Scott Charmoli Wiki – Biography
Scott Charmoli, A Wisconsin dentist has been accused of purposefully damaging his patients’ teeth in a scheme to fraudulently obtain insurance money for their crown procedures.
Charmoli, who lives in Grafton, Wisconsin, allegedly began his scheme in January 2016 by falsely advising patients that they needed crowns.
He would then allegedly damage the patients’ teeth during the crown procedure and use photos and X-rays of that damage to obtain insurance coverage for the crowns, the indictment alleges.
Scott Charmoli Age
Scott Charmoli is 60-years-old.
Charged & Arrested
A Wisconsin dentist has been accused of purposefully damaging his patients’ teeth in a scheme to fraudulently obtain insurance money for their crown procedures.
Scott Charmoli, 60, was indicted by a federal grand jury on Tuesday on multiple accounts of health care fraud and false statements relating to health care matters, the United States Attorney for the Eastern District of Wisconsin Matthew D. Krueger announced this week in a press release.

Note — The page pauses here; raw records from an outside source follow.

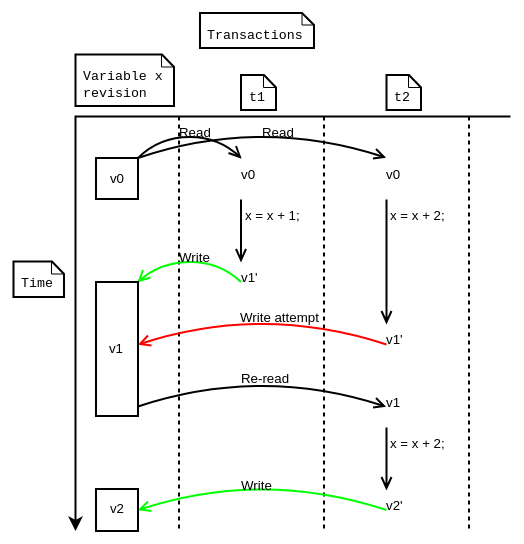
<!DOCTYPE html>
<html lang="en">
<head>
<meta charset="utf-8">
<title>Transactions and variable revisions over time</title>
<style>
  :root {
    --ink: #000;
    --paper: #fff;
    --success: #0f0;
    --conflict: #f00;
  }
  * { box-sizing: border-box; }
  html, body { margin: 0; background: var(--paper); }
  body { overflow: hidden; }
  .diagram {
    position: relative;
    width: 524px;
    height: 544px;
    overflow: hidden;
    background: var(--paper);
    color: var(--ink);
    font: 13.3px/16px "Liberation Sans", Arial, sans-serif;
  }
  .lines { position: absolute; inset: 0; fill: none; stroke: var(--ink); stroke-width: 2; }
  .lines .note { fill: var(--paper); }
  .lines .fold { stroke-width: 1; }
  .lines .lane { stroke-dasharray: 4 4; }
  .lines .axis-head { fill: var(--ink); stroke: none; }
  .lines .success { stroke: var(--success); }
  .lines .conflict { stroke: var(--conflict); }
  .note-text, .state, .label { position: absolute; margin: 0; white-space: nowrap; }
  .note-text { font: 13.3px/17px "Liberation Mono", "Courier New", monospace; }
  .revision {
    position: absolute;
    left: 95px;
    width: 44px;
    display: flex;
    align-items: center;
    justify-content: center;
    border: 2px solid var(--ink);
    background: var(--paper);
  }
</style>
</head>
<body>
<main class="diagram">
  <svg class="lines" width="524" height="544" viewBox="0 0 524 544" aria-hidden="true">
    <g class="notes">
      <path class="note" d="M200 13H302L314 25V48H200Z"/>
      <path class="fold" d="M302 13V25H314"/>
      <path class="note" d="M75.5 54.5H162L174 67V106H75.5Z"/>
      <path class="fold" d="M161.5 54.5V67H174"/>
      <path class="note" d="M241 75H264L276 87.5V110H241Z"/>
      <path class="fold" d="M263.5 75V87.5H276"/>
      <path class="note" d="M386.5 75H409L421 87.5V110H386.5Z"/>
      <path class="fold" d="M408.5 75V87.5H421"/>
      <path class="note" d="M13.5 261.5H52L64 274V297H13.5Z"/>
      <path class="fold" d="M51.5 261.5V274H64"/>
    </g>
    <g class="axes">
      <path d="M510.5 116.5H75.5V520"/>
      <polygon class="axis-head" points="75.5,531 68,516 75.5,520 83,516"/>
    </g>
    <g class="lanes">
      <line class="lane" x1="179" y1="116.5" x2="179" y2="530"/>
      <line class="lane" x1="324" y1="116.5" x2="324" y2="530"/>
      <line class="lane" x1="469" y1="116.5" x2="469" y2="530"/>
    </g>
    <g class="reads">
      <path d="M138 158Q159 137 190 137Q219 137 240 157"/>
      <path d="M228.500 153L240 157L236 146"/>
      <path d="M138 158Q200 137 262 137Q323 137 384 157"/>
      <path d="M373 158.500L384 157L376 149"/>
      <path d="M138 406.500Q200 386 262 386Q323 386 384 406"/>
      <path d="M373 407.500L384 406L376 398"/>
    </g>
    <g class="operations">
      <path d="M241 199.500V260M236 249L241 260L246 249"/>
      <path d="M386.500 199.500V322M381.500 311L386.500 322L391.500 311"/>
      <path d="M386.500 427.500V488M381.500 477L386.500 488L391.500 477"/>
    </g>
    <g class="writes">
      <path class="success" d="M241 282Q220 262 190 262Q160 262 139 281"/>
      <path class="success" d="M143 270L139 281L150.500 277.500"/>
      <path class="conflict" d="M386.500 344.500Q324 324 262 324Q201 324 140 344"/>
      <path class="conflict" d="M148 335.500L140 344L151.500 345.500"/>
      <path class="success" d="M386.500 510Q324 489.500 262 489.500Q201 489.500 140 509.500"/>
      <path class="success" d="M148 501.500L140 509.500L151.500 511"/>
    </g>
  </svg>

  <p class="note-text" style="left:207px;top:27px">Transactions</p>
  <p class="note-text" style="left:83px;top:68px">Variable x<br>revision</p>
  <p class="note-text" style="left:249px;top:89px">t1</p>
  <p class="note-text" style="left:394px;top:89px">t2</p>
  <p class="note-text" style="left:21px;top:275px">Time</p>

  <div class="revision" style="top:157px;height:43px">v0</div>
  <div class="revision" style="top:281px;height:136px;padding-right:2px;padding-top:0">v1</div>
  <div class="revision" style="top:488px;height:44px;padding-bottom:2px">v2</div>

  <p class="state" style="left:241px;top:167px">v0</p>
  <p class="state" style="left:241px;top:270px">v1'</p>
  <p class="state" style="left:386px;top:167px">v0</p>
  <p class="state" style="left:386px;top:332px">v1'</p>
  <p class="state" style="left:386px;top:395px">v1</p>
  <p class="state" style="left:386px;top:498px">v2'</p>

  <p class="label" style="left:179px;top:125px">Read</p>
  <p class="label" style="left:262px;top:125px">Read</p>
  <p class="label" style="left:245px;top:208px">x = x + 1;</p>
  <p class="label" style="left:390px;top:208px">x = x + 2;</p>
  <p class="label" style="left:179px;top:250px">Write</p>
  <p class="label" style="left:240px;top:310px">Write attempt</p>
  <p class="label" style="left:241px;top:371px">Re-read</p>
  <p class="label" style="left:390px;top:436px">x = x + 2;</p>
  <p class="label" style="left:241px;top:478px">Write</p>
</main>
</body>
</html>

“The indictment asserts that by submitting X-rays and photographs of teeth he had purposefully altered, Charmoli made materially false and fraudulent statements to insurance companies in connection with the delivery of, and payment for, health care benefits,” Krueger’s press release states.
Charmoli allegedly performed more than $2 million worth of crown procedures between January 1, 2018, and August 7, 2019 alone.
“The Justice Department focuses on prosecuting health care fraud not only to protect health care funds but also to protect patients who entrust their well being to providers,” Krueger said in a statement.
Charmoli could face up to 20 years in prison, three years of supervised release, up to a $250,000 fine and $100 special assessment if he is convicted, the DOJ said.
The dentist is scheduled for arraignment and a plea hearing on December 30, ABC News reported. Charmoli’s attorney could not immediately be reached by PEOPLE.
The indictment said Charmoli would frequently take photographs or an X-ray of the tooth and show the patient a line or a spot that Charmoli would say was a fracture.
The court documents said the patients would believe Charmoli because “he was the expert.”
The indictment said during the procedure, Charmoli would use a drill to break off a portion, most often a cusp, of the patient’s tooth.
Then, after intentionally damaging the tooth, the indictment said Charmoli would take another X-ray showing the broken tooth, then would perform the crown procedure and submit it all to insurance.
Court documents say as part of his scheme, Charmoli performed a large number of crown procedures.